NFL Black Monday: Winners, Losers, and Everywhere in Between

Mike JonesCorrespondent IDecember 30, 2008

The annual tradition in the NFL of firing head coaches the day after the regular season concludes has come and gone. Among the three (so far) firings, two were expected: Romeo Crennel of the Cleveland Browns and Rob Marinelli of the now historic 0-16 Detroit Lions.

At the opposite end, a somewhat surprise took place as Eric Mangini of the New York Jets was fired by team owner Woody Johnson after an 8-3 start.

Now that the smoke has cleared, who were the winners and losers for black Monday?



Cleveland Browns

They've wanted to fire Romeo Crennel since about Week 10 in the regular season after a loss to the Denver Broncos dropped the team to a stellar 3-6 record. Despite their struggles, this team has the right ingredients to win.

They have a solid quarterback(s) in Brady Quinn and Derek Anderson. Kellen Winslow Jr. has been struck with injuries, but with the right system around him, could become a solid tight end. Jamal Lewis had his seventh career 1,000 yard rushing season, and don't forget, rushed for over 1,300 yards in 2007.

With a new coach also comes a new GM, as Phil Savage was also kicked to the curb. With Scott Pioli of the New England Patriots on the short list, this team could be a contender easily by next year with a few simple offseason moves.

The Browns' ownership is playing this smart. They are starting fresh with the two main positions and are truly seeking to position themselves as winners. Thus, so far they win.



Detroit Lions

Surprised? After a raising the bar for futility with the NFL's first 0-16 season, the Lions are off to a bad start. How? While firing Rob Marinelli was an automatic decision, the replacement for former GM Matt Millen was...well, confusing.

Rather than looking outside and choosing someone who had no prior affiliation with the organization, owner William Ford Sr. chose Martin Mayhew, the former assistant GM.

Already the Lions are taking on a piece of the last eight years of constant losing and out-right embarrassment. It doesn't make too much sense to promote an assistant GM who likely helped out in poor draft choices, coaching hires, and leadership choices.

How have other losing teams in the past fixed themselves? Bringing in outside help. The greatest example is the Miami Dolphins. The Dolphins' leadership sought help from Bill Parcells, and now, they're in the playoffs.

What's next for the Lions? Hiring mainstream coordinator from the NFL and possibly making some serious offseason moves to bring in experienced players, especially a quarterback.


In the middle

New York Jets

After an 8-3 start, everyone was sure Eric Mangini was safe for quite some time as head coach.
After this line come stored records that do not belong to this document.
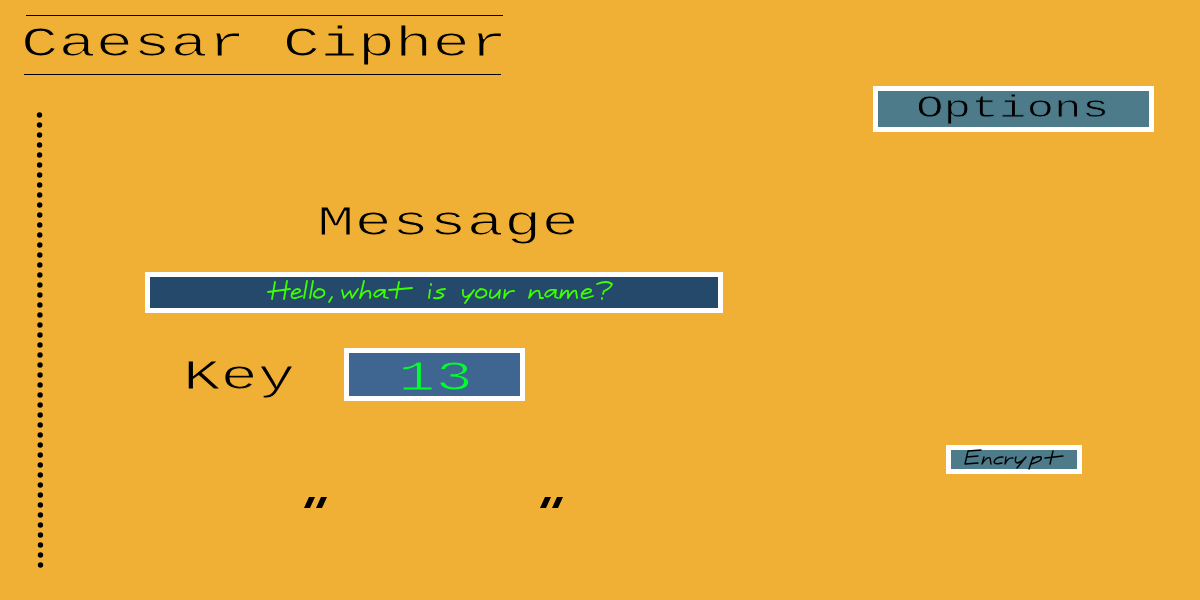
<!DOCTYPE html>
<html lang="en">
<head>
<meta charset="utf-8">
<title>Caesar Cipher</title>
<style>
:root{--amber:#efb035;--teal:#4d7b8a;--navy:#24496a;--blue:#3f6691;--ink:#000;--frame:#fff;--lime:#3cff00;--green:#00ff2a}
*{box-sizing:border-box;margin:0;padding:0}
html,body{width:1200px;height:600px;overflow:hidden;background:var(--amber)}
.screen{position:relative;width:1200px;height:600px;overflow:hidden;background:var(--amber);color:var(--ink)}
.type{position:absolute;display:block;font:400 42px/1 "Liberation Mono","Noto Sans Mono",monospace;white-space:pre;transform:scaleX(1.484);transform-origin:0 0;-webkit-text-stroke:1.1px var(--surface,var(--amber))}
.title{left:21px;top:24px}
.message-label{left:317px;top:203px}
.key-label{left:183px;top:357px}
.box{position:absolute;border:5px solid var(--frame);color:inherit;text-decoration:none}
.options{left:873px;top:86px;width:281px;height:46px;background:var(--teal);--surface:var(--teal)}
.options .type{left:38px;top:2px;font-size:31px;-webkit-text-stroke-width:.8px}
.message{left:145px;top:272px;width:578px;height:41px;background:var(--navy)}
.key{left:344px;top:348px;width:181px;height:53px;background:var(--blue);--surface:var(--blue);color:var(--green)}
.key .type{left:49px;top:5px}
.encrypt{left:946px;top:445px;width:136px;height:29px;background:var(--teal)}
.ornaments,.box svg{position:absolute;overflow:visible}
.ornaments{left:0;top:0;pointer-events:none}
.box svg{left:0;top:0}
.hand{fill:none;stroke-linecap:round;stroke-linejoin:round}
.message .hand{stroke:var(--lime);stroke-width:1.8}
.encrypt .hand{stroke:var(--ink);stroke-width:1.4}
</style>
</head>
<body>
<main class="screen">
  <svg class="ornaments" width="1200" height="600" viewBox="0 0 1200 600" aria-hidden="true">
    <defs>
      <g id="quote-mark">
        <polygon points="309,497 315,497 310,508 304,508"/>
        <polygon points="321,497 327,497 322,508 316,508"/>
      </g>
    </defs>
    <rect x="26" y="15" width="477" height="1"/>
    <rect x="24" y="74" width="477" height="1"/>
    <line x1="39.5" y1="115" x2="40.5" y2="565.2" stroke="#000" stroke-width="5.4" stroke-linecap="round" stroke-dasharray="0 10"/>
    <use href="#quote-mark"/>
    <use href="#quote-mark" x="236"/>
  </svg>

  <h1 class="type title">Caesar Cipher</h1>
  <a class="box options" href="#"><span class="type">Options</span></a>

  <h2 class="type message-label">Message</h2>
  <div class="box message">
    <svg width="568" height="31" viewBox="150 277 568 31" role="img" aria-label="Hello, what is your name?">
      <g class="hand">
        <path d="M275 282L272 299M287 281L284 299M268 292L290 289"/>
        <path d="M292 294Q301 293 300 290Q296 287 292 293Q290 299 296 298L302 296"/>
        <path d="M307 281L304 298M313 281L310 298"/>
        <path d="M320 289Q313 291 314 296Q318 300 324 295Q326 289 318 289"/>
        <path d="M332 297L329 302"/>
        <path d="M342 290L344 298L350 291L352 298L358 289"/>
        <path d="M364 281L360 298Q364 290 369 291Q371 293 370 298"/>
        <path d="M384 290Q376 289 374 295Q376 300 385 290L384 297L388 298"/>
        <path d="M399 282L396 298M389 290L412 288"/>
        <path d="M430 290L429 298M431 284v1"/>
        <path d="M445 289Q436 290 437 292Q445 294 443 296Q440 299 434 298"/>
        <path d="M463 290Q462 297 466 297Q471 295 474 290L465 303"/>
        <path d="M482 289Q475 291 476 296Q480 300 486 295Q488 289 480 289"/>
        <path d="M491 290Q488 298 492 298Q497 296 500 290L499 298"/>
        <path d="M505 290L504 298Q508 290 514 291"/>
        <path d="M531 290L529 298Q535 289 539 291Q540 294 540 298L543 298"/>
        <path d="M555 290Q547 289 545 295Q547 300 556 290L555 297L558 298"/>
        <path d="M562 290L560 298Q566 289 568 291L568 298Q573 289 576 291L577 298"/>
        <path d="M582 294Q592 293 591 290Q587 287 582 293Q580 299 586 298L593 296"/>
        <path d="M597 284Q607 280 612 284Q611 288 604 291L603 294M602 298v1"/>
      </g>
    </svg>
  </div>

  <h2 class="type key-label">Key</h2>
  <div class="box key"><span class="type">13</span></div>

  <a class="box encrypt" href="#">
    <svg width="126" height="19" viewBox="951 450 126 19" role="img" aria-label="Encrypt">
      <g class="hand">
        <path d="M981 450L968 451L965 464L978 463M967 457L978 456"/>
        <path d="M984 457L982 464Q987 456 990 458L991 464"/>
        <path d="M1003 457Q995 457 994 462Q995 465 1002 463"/>
        <path d="M1006 457L1005 464Q1008 457 1013 458"/>
        <path d="M1016 457Q1014 463 1018 463Q1023 461 1026 457L1017 468"/>
        <path d="M1033 457L1029 469M1032 460Q1036 456 1041 457Q1043 461 1031 464"/>
        <path d="M1053 451L1050 464M1045 458L1063 456"/>
      </g>
    </svg>
  </a>
</main>
</body>
</html>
A late season struggle and inability to adjust towards Brett Favre's aging shoulder ultimately did him in.

But was it the right decision?
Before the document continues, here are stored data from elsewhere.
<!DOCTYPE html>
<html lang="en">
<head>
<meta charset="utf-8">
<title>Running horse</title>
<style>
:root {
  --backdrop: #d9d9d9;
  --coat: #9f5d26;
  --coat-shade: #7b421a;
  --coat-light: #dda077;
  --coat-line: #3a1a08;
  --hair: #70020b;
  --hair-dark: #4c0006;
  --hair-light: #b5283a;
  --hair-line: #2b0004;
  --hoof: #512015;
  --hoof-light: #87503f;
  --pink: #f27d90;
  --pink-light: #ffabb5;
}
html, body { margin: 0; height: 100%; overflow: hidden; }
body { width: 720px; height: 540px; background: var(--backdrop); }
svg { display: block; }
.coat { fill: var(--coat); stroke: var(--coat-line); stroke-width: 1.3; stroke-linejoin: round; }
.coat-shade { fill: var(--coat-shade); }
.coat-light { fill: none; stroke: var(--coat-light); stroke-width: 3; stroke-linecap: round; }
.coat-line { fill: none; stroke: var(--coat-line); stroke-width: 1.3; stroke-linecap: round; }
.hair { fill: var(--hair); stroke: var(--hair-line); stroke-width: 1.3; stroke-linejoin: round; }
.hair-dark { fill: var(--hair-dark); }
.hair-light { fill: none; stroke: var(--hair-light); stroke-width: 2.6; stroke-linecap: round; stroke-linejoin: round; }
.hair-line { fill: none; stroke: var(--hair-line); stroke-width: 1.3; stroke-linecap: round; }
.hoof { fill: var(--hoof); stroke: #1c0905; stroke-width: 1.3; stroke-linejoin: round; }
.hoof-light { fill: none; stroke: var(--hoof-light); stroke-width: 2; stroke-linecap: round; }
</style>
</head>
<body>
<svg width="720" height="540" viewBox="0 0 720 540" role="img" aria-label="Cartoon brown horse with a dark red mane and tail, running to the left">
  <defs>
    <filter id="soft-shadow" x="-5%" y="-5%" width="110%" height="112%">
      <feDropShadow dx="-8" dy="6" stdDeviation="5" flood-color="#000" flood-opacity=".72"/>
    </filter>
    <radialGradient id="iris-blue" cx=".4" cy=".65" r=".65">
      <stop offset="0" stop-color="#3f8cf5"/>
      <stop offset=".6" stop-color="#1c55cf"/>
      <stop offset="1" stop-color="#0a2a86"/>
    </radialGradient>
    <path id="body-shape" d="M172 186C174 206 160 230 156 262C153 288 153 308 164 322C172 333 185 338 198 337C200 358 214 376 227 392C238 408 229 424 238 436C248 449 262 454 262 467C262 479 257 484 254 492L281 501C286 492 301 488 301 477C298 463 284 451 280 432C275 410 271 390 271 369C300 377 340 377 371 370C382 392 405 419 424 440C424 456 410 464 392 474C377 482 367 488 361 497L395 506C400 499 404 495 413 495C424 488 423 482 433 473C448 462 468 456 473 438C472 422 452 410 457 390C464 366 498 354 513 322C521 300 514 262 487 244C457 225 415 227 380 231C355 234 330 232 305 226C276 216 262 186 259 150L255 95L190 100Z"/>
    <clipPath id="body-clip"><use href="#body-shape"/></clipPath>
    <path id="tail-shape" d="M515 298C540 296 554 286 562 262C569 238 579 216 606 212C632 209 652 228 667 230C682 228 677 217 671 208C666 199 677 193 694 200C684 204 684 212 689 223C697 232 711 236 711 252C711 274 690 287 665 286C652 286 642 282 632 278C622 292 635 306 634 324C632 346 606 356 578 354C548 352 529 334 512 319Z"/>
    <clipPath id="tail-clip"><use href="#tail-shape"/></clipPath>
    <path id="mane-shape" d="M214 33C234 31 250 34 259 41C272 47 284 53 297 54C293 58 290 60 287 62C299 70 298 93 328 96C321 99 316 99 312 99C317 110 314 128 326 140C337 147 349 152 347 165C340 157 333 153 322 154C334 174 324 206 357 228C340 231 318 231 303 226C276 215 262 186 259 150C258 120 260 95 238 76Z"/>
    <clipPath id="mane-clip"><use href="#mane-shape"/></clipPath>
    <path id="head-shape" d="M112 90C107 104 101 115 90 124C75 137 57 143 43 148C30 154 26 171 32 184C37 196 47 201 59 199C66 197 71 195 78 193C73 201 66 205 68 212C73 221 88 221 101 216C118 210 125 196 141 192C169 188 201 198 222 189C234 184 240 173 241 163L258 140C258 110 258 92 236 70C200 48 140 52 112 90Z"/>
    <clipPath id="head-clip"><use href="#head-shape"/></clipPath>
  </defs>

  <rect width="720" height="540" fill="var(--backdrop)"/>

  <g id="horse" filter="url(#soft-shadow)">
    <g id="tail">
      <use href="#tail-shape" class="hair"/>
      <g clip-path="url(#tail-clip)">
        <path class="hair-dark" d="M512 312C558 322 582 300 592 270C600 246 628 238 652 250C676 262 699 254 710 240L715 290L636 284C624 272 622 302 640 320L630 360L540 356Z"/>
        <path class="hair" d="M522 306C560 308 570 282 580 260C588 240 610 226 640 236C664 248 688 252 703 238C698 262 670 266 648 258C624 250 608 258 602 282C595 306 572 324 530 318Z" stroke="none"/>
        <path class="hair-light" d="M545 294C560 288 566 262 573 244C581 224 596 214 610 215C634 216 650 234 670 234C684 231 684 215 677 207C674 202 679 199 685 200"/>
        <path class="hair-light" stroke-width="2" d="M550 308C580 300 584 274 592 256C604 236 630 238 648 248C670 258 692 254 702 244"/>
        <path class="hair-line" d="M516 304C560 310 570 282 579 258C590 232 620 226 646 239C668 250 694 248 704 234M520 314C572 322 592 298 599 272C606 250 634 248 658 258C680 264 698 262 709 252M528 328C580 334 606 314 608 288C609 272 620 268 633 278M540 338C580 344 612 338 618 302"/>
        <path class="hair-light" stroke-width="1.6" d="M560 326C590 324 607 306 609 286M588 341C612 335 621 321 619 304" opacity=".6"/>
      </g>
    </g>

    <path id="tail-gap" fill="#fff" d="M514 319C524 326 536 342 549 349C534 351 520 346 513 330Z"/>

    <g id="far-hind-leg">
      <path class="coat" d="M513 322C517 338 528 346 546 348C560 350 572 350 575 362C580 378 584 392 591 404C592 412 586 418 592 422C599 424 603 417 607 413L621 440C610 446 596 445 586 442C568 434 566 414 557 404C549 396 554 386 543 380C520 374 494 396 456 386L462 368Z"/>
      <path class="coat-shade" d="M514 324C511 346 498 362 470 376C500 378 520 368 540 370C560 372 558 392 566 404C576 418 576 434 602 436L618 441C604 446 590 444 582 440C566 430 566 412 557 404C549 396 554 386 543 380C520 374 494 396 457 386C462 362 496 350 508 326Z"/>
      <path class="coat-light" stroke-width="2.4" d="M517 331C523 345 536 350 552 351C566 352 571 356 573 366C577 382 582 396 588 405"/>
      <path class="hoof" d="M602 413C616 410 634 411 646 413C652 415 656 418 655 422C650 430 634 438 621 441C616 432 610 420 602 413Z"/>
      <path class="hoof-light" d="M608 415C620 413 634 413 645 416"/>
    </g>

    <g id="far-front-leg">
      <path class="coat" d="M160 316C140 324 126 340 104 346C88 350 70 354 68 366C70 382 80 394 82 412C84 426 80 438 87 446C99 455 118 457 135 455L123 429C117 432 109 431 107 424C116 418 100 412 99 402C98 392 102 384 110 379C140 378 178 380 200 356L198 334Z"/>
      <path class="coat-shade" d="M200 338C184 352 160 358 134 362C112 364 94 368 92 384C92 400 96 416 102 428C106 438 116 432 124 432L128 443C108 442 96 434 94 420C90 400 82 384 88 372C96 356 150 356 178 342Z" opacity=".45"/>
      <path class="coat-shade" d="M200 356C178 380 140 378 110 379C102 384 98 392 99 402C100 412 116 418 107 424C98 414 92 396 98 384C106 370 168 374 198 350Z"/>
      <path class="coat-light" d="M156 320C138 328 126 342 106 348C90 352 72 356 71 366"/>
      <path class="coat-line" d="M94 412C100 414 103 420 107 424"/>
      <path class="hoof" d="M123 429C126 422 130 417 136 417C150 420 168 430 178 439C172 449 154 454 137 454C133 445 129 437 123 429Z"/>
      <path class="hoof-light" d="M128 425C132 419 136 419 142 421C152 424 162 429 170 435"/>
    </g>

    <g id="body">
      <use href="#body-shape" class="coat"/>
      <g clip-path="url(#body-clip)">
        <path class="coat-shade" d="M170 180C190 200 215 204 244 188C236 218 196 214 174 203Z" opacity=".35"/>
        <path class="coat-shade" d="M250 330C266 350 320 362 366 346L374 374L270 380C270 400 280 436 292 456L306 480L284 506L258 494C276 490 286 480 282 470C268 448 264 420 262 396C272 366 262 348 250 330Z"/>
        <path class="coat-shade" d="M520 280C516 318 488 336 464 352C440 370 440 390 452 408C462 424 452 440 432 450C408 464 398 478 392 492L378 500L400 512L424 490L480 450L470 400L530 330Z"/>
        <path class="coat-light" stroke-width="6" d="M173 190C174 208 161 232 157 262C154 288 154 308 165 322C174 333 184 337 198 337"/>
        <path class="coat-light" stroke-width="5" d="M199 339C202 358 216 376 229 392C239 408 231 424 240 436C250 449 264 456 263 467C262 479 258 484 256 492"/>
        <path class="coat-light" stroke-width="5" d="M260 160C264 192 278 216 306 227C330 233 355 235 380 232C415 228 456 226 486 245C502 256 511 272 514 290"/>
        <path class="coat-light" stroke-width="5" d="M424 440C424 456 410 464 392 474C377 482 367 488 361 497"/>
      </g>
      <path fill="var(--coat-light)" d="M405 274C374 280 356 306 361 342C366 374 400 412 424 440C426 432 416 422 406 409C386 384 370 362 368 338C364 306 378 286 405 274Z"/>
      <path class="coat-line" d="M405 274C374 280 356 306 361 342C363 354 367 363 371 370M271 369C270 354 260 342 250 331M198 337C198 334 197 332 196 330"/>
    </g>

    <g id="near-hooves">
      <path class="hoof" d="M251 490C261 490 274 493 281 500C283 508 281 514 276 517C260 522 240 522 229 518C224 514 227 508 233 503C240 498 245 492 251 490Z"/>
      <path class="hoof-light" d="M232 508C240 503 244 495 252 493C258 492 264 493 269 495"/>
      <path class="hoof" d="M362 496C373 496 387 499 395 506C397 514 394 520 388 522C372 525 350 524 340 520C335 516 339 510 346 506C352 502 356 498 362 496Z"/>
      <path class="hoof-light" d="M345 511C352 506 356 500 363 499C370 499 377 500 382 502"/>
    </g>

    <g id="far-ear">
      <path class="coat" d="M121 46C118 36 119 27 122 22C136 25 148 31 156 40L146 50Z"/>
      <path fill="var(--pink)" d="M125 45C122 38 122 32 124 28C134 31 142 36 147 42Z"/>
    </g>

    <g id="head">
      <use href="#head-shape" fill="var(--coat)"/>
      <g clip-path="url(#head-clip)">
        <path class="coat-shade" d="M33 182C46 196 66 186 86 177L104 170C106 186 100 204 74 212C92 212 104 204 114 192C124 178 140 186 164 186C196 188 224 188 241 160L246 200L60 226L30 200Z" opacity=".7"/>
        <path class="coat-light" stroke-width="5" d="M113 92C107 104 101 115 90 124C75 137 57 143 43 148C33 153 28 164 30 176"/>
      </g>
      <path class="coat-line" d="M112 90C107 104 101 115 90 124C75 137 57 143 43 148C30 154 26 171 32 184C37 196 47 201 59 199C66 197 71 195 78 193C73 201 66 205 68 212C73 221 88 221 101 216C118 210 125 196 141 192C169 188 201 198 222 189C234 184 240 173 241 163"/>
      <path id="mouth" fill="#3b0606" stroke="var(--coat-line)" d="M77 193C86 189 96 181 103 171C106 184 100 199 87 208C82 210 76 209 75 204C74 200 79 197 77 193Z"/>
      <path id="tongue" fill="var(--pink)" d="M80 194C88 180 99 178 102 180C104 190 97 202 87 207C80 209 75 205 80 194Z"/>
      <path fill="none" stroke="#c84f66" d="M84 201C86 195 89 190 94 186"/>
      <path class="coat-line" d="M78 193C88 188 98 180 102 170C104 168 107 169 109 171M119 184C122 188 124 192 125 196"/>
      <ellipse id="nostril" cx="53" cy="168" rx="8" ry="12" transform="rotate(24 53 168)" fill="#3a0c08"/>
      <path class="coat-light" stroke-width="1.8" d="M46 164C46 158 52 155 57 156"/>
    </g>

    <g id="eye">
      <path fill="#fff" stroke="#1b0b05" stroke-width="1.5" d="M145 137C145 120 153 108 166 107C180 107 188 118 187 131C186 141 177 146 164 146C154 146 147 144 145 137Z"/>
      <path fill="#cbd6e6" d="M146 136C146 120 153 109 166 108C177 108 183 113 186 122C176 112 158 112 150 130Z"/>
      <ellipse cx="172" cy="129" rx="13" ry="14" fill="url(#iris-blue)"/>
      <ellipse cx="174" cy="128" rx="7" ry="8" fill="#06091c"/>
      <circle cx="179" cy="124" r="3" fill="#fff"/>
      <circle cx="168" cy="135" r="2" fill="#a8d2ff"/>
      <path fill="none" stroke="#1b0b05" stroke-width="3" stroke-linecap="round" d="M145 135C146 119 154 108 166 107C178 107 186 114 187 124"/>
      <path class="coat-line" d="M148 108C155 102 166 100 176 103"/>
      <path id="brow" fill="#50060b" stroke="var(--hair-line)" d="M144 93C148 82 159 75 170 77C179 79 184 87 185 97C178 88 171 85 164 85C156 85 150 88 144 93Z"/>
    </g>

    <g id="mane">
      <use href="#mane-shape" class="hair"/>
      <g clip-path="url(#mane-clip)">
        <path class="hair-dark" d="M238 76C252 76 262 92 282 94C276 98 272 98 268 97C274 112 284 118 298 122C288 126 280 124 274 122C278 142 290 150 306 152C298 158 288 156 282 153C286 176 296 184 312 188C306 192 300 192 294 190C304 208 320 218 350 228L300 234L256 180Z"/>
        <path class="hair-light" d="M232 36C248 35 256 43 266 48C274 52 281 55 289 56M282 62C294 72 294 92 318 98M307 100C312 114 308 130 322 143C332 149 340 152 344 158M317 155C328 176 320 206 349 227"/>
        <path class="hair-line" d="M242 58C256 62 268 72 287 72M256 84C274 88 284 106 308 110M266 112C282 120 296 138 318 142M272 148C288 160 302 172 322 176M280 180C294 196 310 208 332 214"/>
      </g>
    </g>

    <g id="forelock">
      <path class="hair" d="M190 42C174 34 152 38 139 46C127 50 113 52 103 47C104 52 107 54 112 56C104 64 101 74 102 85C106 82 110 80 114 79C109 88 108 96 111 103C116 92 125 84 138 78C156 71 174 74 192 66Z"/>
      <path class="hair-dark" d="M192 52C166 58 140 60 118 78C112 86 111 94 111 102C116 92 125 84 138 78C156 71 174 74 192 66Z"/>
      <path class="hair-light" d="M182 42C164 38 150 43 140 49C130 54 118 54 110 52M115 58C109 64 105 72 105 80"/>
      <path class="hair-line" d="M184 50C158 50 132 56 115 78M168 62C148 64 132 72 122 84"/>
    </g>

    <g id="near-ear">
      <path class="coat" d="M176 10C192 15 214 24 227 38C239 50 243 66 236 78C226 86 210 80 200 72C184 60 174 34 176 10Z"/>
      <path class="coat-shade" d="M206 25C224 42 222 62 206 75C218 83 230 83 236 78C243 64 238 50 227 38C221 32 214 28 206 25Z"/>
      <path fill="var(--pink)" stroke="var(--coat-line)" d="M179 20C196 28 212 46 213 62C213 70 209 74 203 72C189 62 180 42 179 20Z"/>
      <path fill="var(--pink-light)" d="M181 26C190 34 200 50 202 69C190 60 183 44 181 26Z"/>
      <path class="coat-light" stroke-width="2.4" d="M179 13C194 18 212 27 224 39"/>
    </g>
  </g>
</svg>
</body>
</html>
Maybe, but probably not. Mangini clearly had a firm grasp on the team and many players appeared to buy into his tough coaching style. The only sour point was Brett Favre, as his shoulder simply gave out. Whether the coaching staff failed to notice this or Favre told them to make nothing of it, something never quite clicked.

The firing of Mangini may come back to bite the Jets, but it may not. Tom Coughlin once upon a time had a tough coaching style with a struggling QB. What happened? He relaxed a little, went back to running game and before he knew it, had a Super Bowl ring.

Mangini could have taken a page from Coughlin's book and pursued the same, with or without Brett Favre by simply going back to the running game for 2009. But would Favre have bought into the system? Leon Washington and Thomas Jones are great players who weren't used enough in the previous system.

Woody Johnson made a painful selection, although I think he too had some reservations about letting Mangini go. Whomever the Jets pick up as coach, he will inherit a pretty good team that can contend.

But will the new coach be as tough as Mangini? Unlikely. Will the new coach have as much knowledge about the AFC East as Mangini? Also unlikely. But will the new coach bring the Jets back deep into the playoffs? Most likely. 

2009 will be interesting for these teams and certainly, many others.